ACTIVITY → Go through the data and tally the lines that hold the string "circle". Reply with the total alone.

---------- SOURCE INFORMATION

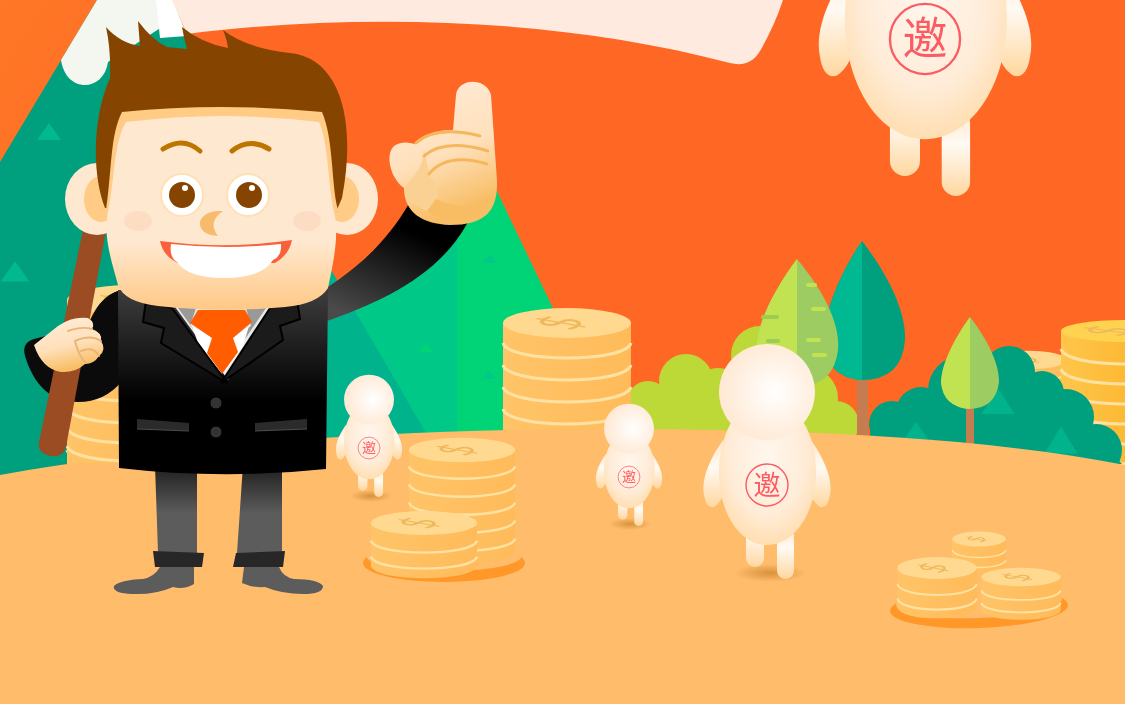
<!DOCTYPE html>
<html lang="zh">
<head>
<meta charset="utf-8">
<title>邀</title>
<style>
:root{--sky:#ff6725;--ground:#ffbc6b;--teal:#009f7d;--teal-mid:#00b38d;--green:#00c886;--green-light:#00d477;--lime:#bcd937;--lime-light:#c1e351;--leaf:#9ccc62;--skin:#ffe8d0;--skin-shade:#ffcb85;--hair:#854500;--pole:#9c4c23;--coin:#ffc05f;--coin-top:#ffd98f;--coin-line:#ffe2a2;--coin-mark:#efb85c;--tray:#ff9729;--seal:#fb5b62}
html,body{margin:0;overflow:hidden;background:var(--sky)}
svg{display:block}
.seal{font:200 27px "Noto Sans CJK SC",sans-serif;fill:var(--seal);text-anchor:middle}
.dollar{font:400 58px Lato,sans-serif;fill:var(--coin-mark);text-anchor:middle}
.rim{fill:none;stroke:var(--coin-line);stroke-width:3}
</style>
</head>
<body>
<svg width="1125" height="704" viewBox="0 0 1125 704">
<defs>
  <linearGradient id="skyTone" x2=".25" y2=".1"><stop stop-color="#ff7826"/><stop offset="1" stop-color="#ff6725"/></linearGradient>
  <linearGradient id="coinSide"><stop stop-color="#ffc468"/><stop offset="1" stop-color="#ffbb5a"/></linearGradient>
  <linearGradient id="goldSide"><stop stop-color="#ffc64c"/><stop offset="1" stop-color="#fbac1d"/></linearGradient>
  <linearGradient id="faceTone" x2="0" y2="1"><stop offset=".65" stop-color="#ffe8d0"/><stop offset="1" stop-color="#ffc885"/></linearGradient>
  <linearGradient id="fistTone" x2=".3" y2="1"><stop stop-color="#ffeddb"/><stop offset=".6" stop-color="#ffe0bb"/><stop offset="1" stop-color="#f8be66"/></linearGradient>
  <linearGradient id="suit" x2="0" y2="1"><stop stop-color="#3d3d3d"/><stop offset=".6" stop-color="#000"/></linearGradient>
  <linearGradient id="sleeve" x1=".7" y1=".3" x2=".3" y2="1"><stop stop-color="#000"/><stop offset="1" stop-color="#4a4a4a"/></linearGradient>
  <linearGradient id="trouser" x2="0" y2="1"><stop stop-color="#1d1d1d"/><stop offset=".55" stop-color="#5c5c5c"/></linearGradient>
  <radialGradient id="dollHead" cx=".58" cy=".5" r=".55"><stop stop-color="#fff"/><stop offset="1" stop-color="#ffe9d4"/></radialGradient>
  <radialGradient id="dollBody" cx=".5" cy=".4" r=".65"><stop stop-color="#fff7ee"/><stop offset=".6" stop-color="#ffecd8"/><stop offset="1" stop-color="#ffdba8"/></radialGradient>
  <linearGradient id="dollLimb" x2="0" y2="1"><stop stop-color="#ffe6c9"/><stop offset=".4" stop-color="#fffaf4"/><stop offset="1" stop-color="#ffd79f"/></linearGradient>
  <radialGradient id="shadow"><stop stop-color="#b97018" stop-opacity=".55"/><stop offset="1" stop-color="#b97018" stop-opacity="0"/></radialGradient>

  <g id="coinTop">
    <ellipse rx="64" ry="15" fill="var(--coin-top)"/>
    <text class="dollar" transform="translate(-6 0) scale(1 .36) rotate(-68)" y="20">$</text>
  </g>
  <path id="rim" class="rim" d="M-64 0C-58 20 58 20 64 0"/>
  <g id="stackTall">
    <path fill="url(#coinSide)" d="M-64 0H64V124C58 144-58 144-64 124Z"/>
    <use href="#rim" y="20"/><use href="#rim" y="42"/><use href="#rim" y="64"/><use href="#rim" y="86"/><use href="#rim" y="108"/>
    <use href="#coinTop"/>
  </g>
  <g id="stackLow">
    <path fill="url(#coinSide)" d="M-64 0H64V54C58 74-58 74-64 54Z"/>
    <use href="#rim" y="22"/><use href="#rim" y="42"/>
    <use href="#coinTop"/>
  </g>
  <g id="dollFigure">
    <path fill="url(#dollLimb)" d="M-44-45C-58-25-66-5-63 10Q-61 24-53 22Q-46 18-42 5ZM44-45C58-25 66-5 63 10Q61 24 53 22Q46 18 42 5Z"/>
    <rect x="-21" y="40" width="18" height="54" rx="9" transform="translate(0 -12)" fill="url(#dollLimb)"/>
    <rect x="10" y="42" width="17" height="52" rx="8.5" fill="url(#dollLimb)"/>
    <path fill="url(#dollBody)" d="M0-85C32-85 49-50 49-12C49 28 27 60 0 60S-48 28-48-12C-48-50-31-85 0-85Z"/>
    <circle cy="-93" r="48" fill="url(#dollHead)"/>
  </g>
  <g id="doll">
    <use href="#dollFigure"/>
    <circle r="21" fill="none" stroke="var(--seal)" stroke-width="1.4"/>
    <text class="seal" y="9.5">邀</text>
  </g>
  <path id="peak" d="M0-9L12 8H-12Z"/>
</defs>

<rect id="sky" width="1125" height="704" fill="url(#skyTone)"/>

<g id="mountains">
  <path fill="var(--green)" d="M470 135L330 330V450H616Z"/>
  <path fill="var(--green-light)" d="M457 150L470 135L616 440H457Z"/>
  <path fill="var(--teal)" d="M97 0L0 162V480H300V0Z"/>
  <path fill="var(--teal-mid)" d="M187 20L330 268L430 440H187Z"/>
  <path fill="var(--sky)" d="M180 0H340V280L180 30Z"/>
  <path fill="#f3f7f0" d="M97 0L61 60C66 94 104 92 108 62L165 25L160 0Z"/>
  <path fill="#fff" d="M156 0H173L187 36L160 38Z"/>
  <g fill="#00b991"><use href="#peak" x="49" y="132"/><use href="#peak" transform="translate(15 272) scale(1.2)"/><use href="#peak" x="57" y="430"/></g>
  <g fill="var(--green)"><use href="#peak" transform="translate(490 259) scale(.6 .5)"/><use href="#peak" transform="translate(489 375) scale(.6 .5)"/></g>
  <use href="#peak" transform="translate(426 348) scale(.6 .5)" fill="var(--green-light)"/>
</g>

<path id="banner" fill="#feeadf" d="M172 0L187 34C360 12 560 18 730 63Q750 68 760 51Q774 27 783 0Z"/>

<g id="woods">
  <g fill="var(--lime)"><circle cx="648" cy="402" r="21"/><circle cx="686" cy="381" r="27"/><circle cx="718" cy="394" r="26"/><circle cx="760" cy="355" r="29"/><circle cx="808" cy="398" r="30"/><circle cx="836" cy="424" r="23"/><path d="M630 398H725L750 350L830 400V450H630Z"/></g>
  <rect x="857" y="360" width="11" height="82" fill="#c47c50"/>
  <path fill="var(--teal)" d="M862 241C892 280 906 315 905 340Q902 380 862 380Q826 378 824 340C824 310 842 270 862 241Z"/>
  <path fill="#00b891" d="M862 241V380Q826 378 824 340C824 310 842 270 862 241Z"/>
  <path fill="var(--leaf)" d="M797 259C826 294 840 325 838 350Q834 386 797 387Q757 384 756 350C757 322 776 287 797 259Z"/>
  <path fill="var(--lime-light)" d="M797 259V387Q757 384 756 350C757 322 776 287 797 259Z"/>
  <g stroke-width="4" stroke-linecap="round"><path stroke="#9ccc53" d="M763 317H777M768 341H778"/><path stroke="var(--lime-light)" d="M808 285H815M813 309H824M808 340H819M814 355H825"/></g>
  <use href="#stackTall" transform="translate(1028 360) scale(.61)"/>
  <g transform="translate(1125 331)">
    <path fill="url(#goldSide)" d="M-64 0H64V140H-64Z"/>
    <use href="#rim" y="18"/><use href="#rim" y="38"/><use href="#rim" y="58"/><use href="#rim" y="78"/><use href="#rim" y="98"/><use href="#rim" y="118"/>
    <ellipse rx="64" ry="11" fill="#ffd250"/>
    <text class="dollar" transform="translate(-16 0) scale(1 .27) rotate(-68)" y="20">$</text>
  </g>
  <g fill="var(--teal)"><circle cx="892" cy="424" r="23"/><circle cx="921" cy="412" r="25"/><circle cx="962" cy="390" r="34"/><circle cx="1009" cy="372" r="26"/><circle cx="1042" cy="393" r="22"/><circle cx="1066" cy="417" r="28"/><circle cx="1096" cy="450" r="26"/><path d="M870 430L920 400L1000 365L1060 400L1122 464H870Z"/></g>
  <g fill="var(--teal-mid)"><use href="#peak" transform="translate(998 402) scale(1.4 1.5)"/><use href="#peak" transform="translate(1061 441) scale(1.4 1.6)"/><use href="#peak" x="916" y="431"/></g>
  <rect x="966" y="400" width="8" height="50" fill="#c47c50"/>
  <path fill="var(--leaf)" d="M970 317C990 343 999 365 999 382Q996 408 970 409Q943 407 941 382C942 362 955 338 970 317Z"/>
  <path fill="var(--lime-light)" d="M970 317V409Q943 407 941 382C942 362 955 338 970 317Z"/>
</g>

<g id="backCoins">
  <use href="#stackTall" x="567" y="323"/>
  <use href="#stackTall" x="131" y="300"/>
  <path fill="url(#coinSide)" d="M67 425H195V480H67Z"/><use href="#rim" x="131" y="428"/><use href="#rim" x="131" y="450"/>
</g>

<path id="ground" fill="var(--ground)" d="M0 475C180 442 410 429 600 429C800 429 980 437 1125 465V704H0Z"/>
<path fill="url(#coinSide)" d="M67 425H160V466L67 462Z"/><use href="#rim" x="131" y="428"/><use href="#rim" x="131" y="446"/>

<g id="frontCoins">
  <ellipse cx="444" cy="563" rx="81" ry="19" fill="var(--tray)"/>
  <ellipse cx="444" cy="557" rx="77" ry="14" fill="var(--ground)"/>
  <use href="#stackTall" transform="translate(462 450) scale(.83 .82)"/>
  <use href="#stackLow" transform="translate(424 523) scale(.83 .8)"/>
  <ellipse cx="979" cy="608" rx="89" ry="20" transform="rotate(-2 979 608)" fill="var(--tray)"/>
  <ellipse cx="979" cy="602" rx="83" ry="16" transform="rotate(-2 979 602)" fill="var(--ground)"/>
  <use href="#stackLow" transform="translate(979 539) scale(.42 .5)"/>
  <use href="#stackLow" transform="translate(937 568) scale(.62 .73)"/>
  <use href="#stackLow" transform="translate(1021 577) scale(.62)"/>
</g>

<g id="dolls">
  <g fill="url(#shadow)"><ellipse cx="770" cy="573" rx="36" ry="9"/><ellipse cx="630" cy="524" rx="21" ry="6"/><ellipse cx="371" cy="496" rx="21" ry="6"/></g>
  <use href="#doll" transform="translate(767 485)"/>
  <use href="#doll" transform="translate(629 477) scale(.52)"/>
  <use href="#doll" transform="translate(369 448) scale(.52)"/>
  <use href="#doll" transform="translate(925 39) scale(1.67)"/>
</g>

<g id="businessman">
  <g id="legs">
    <path fill="url(#trouser)" d="M155 465H197V553H158ZM243 465H282V553H237Z"/>
    <path fill="#272727" d="M153 551L204 553L202 567H155ZM236 553L285 551L283 567H233Z"/>
    <path fill="#5c5c5c" d="M160 567H194V584Q184 590 173 587Q155 595 132 594Q112 593 114 586Q120 580 143 579Q154 577 160 567ZM244 567H279Q283 577 294 579Q318 579 323 586Q323 594 303 594Q282 594 265 587Q253 588 242 583Z"/>
  </g>

  <path id="raisedArm" fill="url(#sleeve)" d="M410 202C385 245 355 270 320 292L324 322C385 301 440 274 468 222Z"/>
  <g id="pointingHand">
    <path fill="url(#fistTone)" d="M453 130L456 95C458 78 486 77 491 95L497 181C498 212 484 225 450 225C422 224 404 212 404 188C390 178 385 154 394 146Q402 140 415 144Q431 129 453 130Z"/>
    <path fill="#fbd193" d="M424 150C423 170 411 178 404 188Q408 204 427 211C444 202 438 183 430 177Z"/>
    <path fill="#f8bd63" d="M427 211Q448 225 473 217Q488 211 488 196Q478 198 476 207Q454 208 436 199Z"/>
    <g fill="none" stroke="#f5b75b" stroke-width="3" stroke-linecap="round"><path d="M416 143Q436 125 480 136"/><path d="M424 156Q445 138 488 151"/><path d="M429 174Q447 152 487 164"/></g>
  </g>

  <path id="leftSleeve" fill="#0b0b0b" d="M125 289C105 293 96 306 88 325L34 339Q20 343 26 359C36 389 54 402 78 402Q105 402 122 381Z"/>
  <path id="pole" fill="var(--pole)" d="M85 220H108L66 447Q63 458 50 456Q37 453 39 442Z"/>
  <path fill="#0b0b0b" d="M125 289C105 293 97 306 88 328L98 390L122 382Z"/>
  <path id="grippingHand" fill="url(#fistTone)" d="M34 345L58 326Q72 316 88 318Q96 323 92 329Q103 333 101 341Q107 350 99 356Q94 364 85 364Q75 373 61 372Q42 369 34 345Z"/>
  <path fill="none" stroke="#edb573" stroke-width="2" stroke-linecap="round" d="M68 331Q82 326 92 329M75 341Q90 334 101 341M81 351Q94 346 99 356M75 341Q79 357 86 363"/>

  <g id="jacket">
    <path fill="url(#suit)" d="M118 290H328L326 469Q222 480 119 468Z"/>
    <path fill="#e8e8e8" d="M170 300H274L228 380Z"/>
    <path fill="#999" d="M178 308L196 308L190 326L222 344L251 326L246 308H266L239 348L222 338L207 348Z"/>
    <path fill="#fff" d="M192 326L213 338L222 374L199 346ZM249 326L232 338L224 374L243 346Z"/>
    <path fill="#ff5d00" d="M198 310H245L252 322L233 338L238 352L222 374L207 353L212 338L190 323Z"/>
    <path fill="#1b1b1b" stroke="#000" stroke-width="2" d="M146 300L143 322L164 328L161 343L227 383L172 308ZM297 300L300 319L280 326L283 340L221 383L270 308Z"/>
    <path fill="#2b2b2b" d="M137 419L189 423V431L137 429ZM255 423L307 419V429L255 431Z"/>
    <path stroke="#4d4d4d" d="M137 429L189 431M255 431L307 429"/>
    <g fill="#333" stroke="#000"><circle cx="216" cy="403" r="6"/><circle cx="216" cy="432" r="6"/></g>
  </g>

  <g id="head">
    <ellipse cx="97" cy="199" rx="32" ry="36" fill="var(--skin)"/>
    <ellipse cx="347" cy="199" rx="31" ry="36" fill="var(--skin)"/>
    <ellipse cx="101" cy="199" rx="17" ry="23" fill="var(--skin-shade)"/>
    <ellipse cx="342" cy="199" rx="17" ry="23" fill="var(--skin-shade)"/>
    <path fill="var(--hair)" d="M105 208C92 175 92 118 110 78Q111 50 106 27Q120 43 140 46Q139 34 138 21Q152 40 167 47L187 49Q184 39 182 27Q201 43 228 48Q227 40 223 30Q246 48 290 53C340 58 357 120 342 198L336 212Z"/>
    <path fill="var(--skin-shade)" d="M122 112Q222 102 322 112C334 140 331 185 338 210L300 250H140L106 210C112 170 110 135 122 112Z"/>
    <path fill="url(#faceTone)" d="M126 122Q222 110 319 122C329 144 328 190 335 216C339 240 332 268 328 288Q318 304 285 307Q222 313 158 306Q124 302 118 285C112 262 103 238 108 211C115 180 113 144 126 122Z"/>
    <g fill="#fddcc4"><ellipse cx="138" cy="221" rx="14" ry="10"/><ellipse cx="307" cy="221" rx="14" ry="10"/></g>
    <g fill="none" stroke="#bd7500" stroke-width="5" stroke-linecap="round"><path d="M163 149Q183 136 200 151"/><path d="M232 151Q249 137 269 149"/></g>
    <g fill="#fff" stroke="#ffe0b4" stroke-width="2"><circle cx="182" cy="195" r="21"/><circle cx="248" cy="195" r="21"/></g>
    <g fill="var(--hair)"><circle cx="182" cy="195" r="13"/><circle cx="249" cy="195" r="13"/></g>
    <g fill="#fff"><circle cx="185" cy="188" r="3"/><circle cx="252" cy="188" r="3"/></g>
    <path id="nose" fill="#f6bb6c" d="M223 211C205 210 199 219 200 225Q202 235 218 236Q207 222 223 211Z"/>
    <path fill="#f9603c" d="M160 241Q226 250 292 240Q289 255 275 263H178Q163 256 160 241Z"/>
    <path id="teeth" fill="#fff" d="M171 244Q226 250 281 244Q282 256 273 260Q262 278 224 278Q188 278 177 262Q169 257 171 244Z"/>
  </g>
</g>
</svg>
</body>
</html>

--------------------

ANSWER TO THE PROBLEM → 8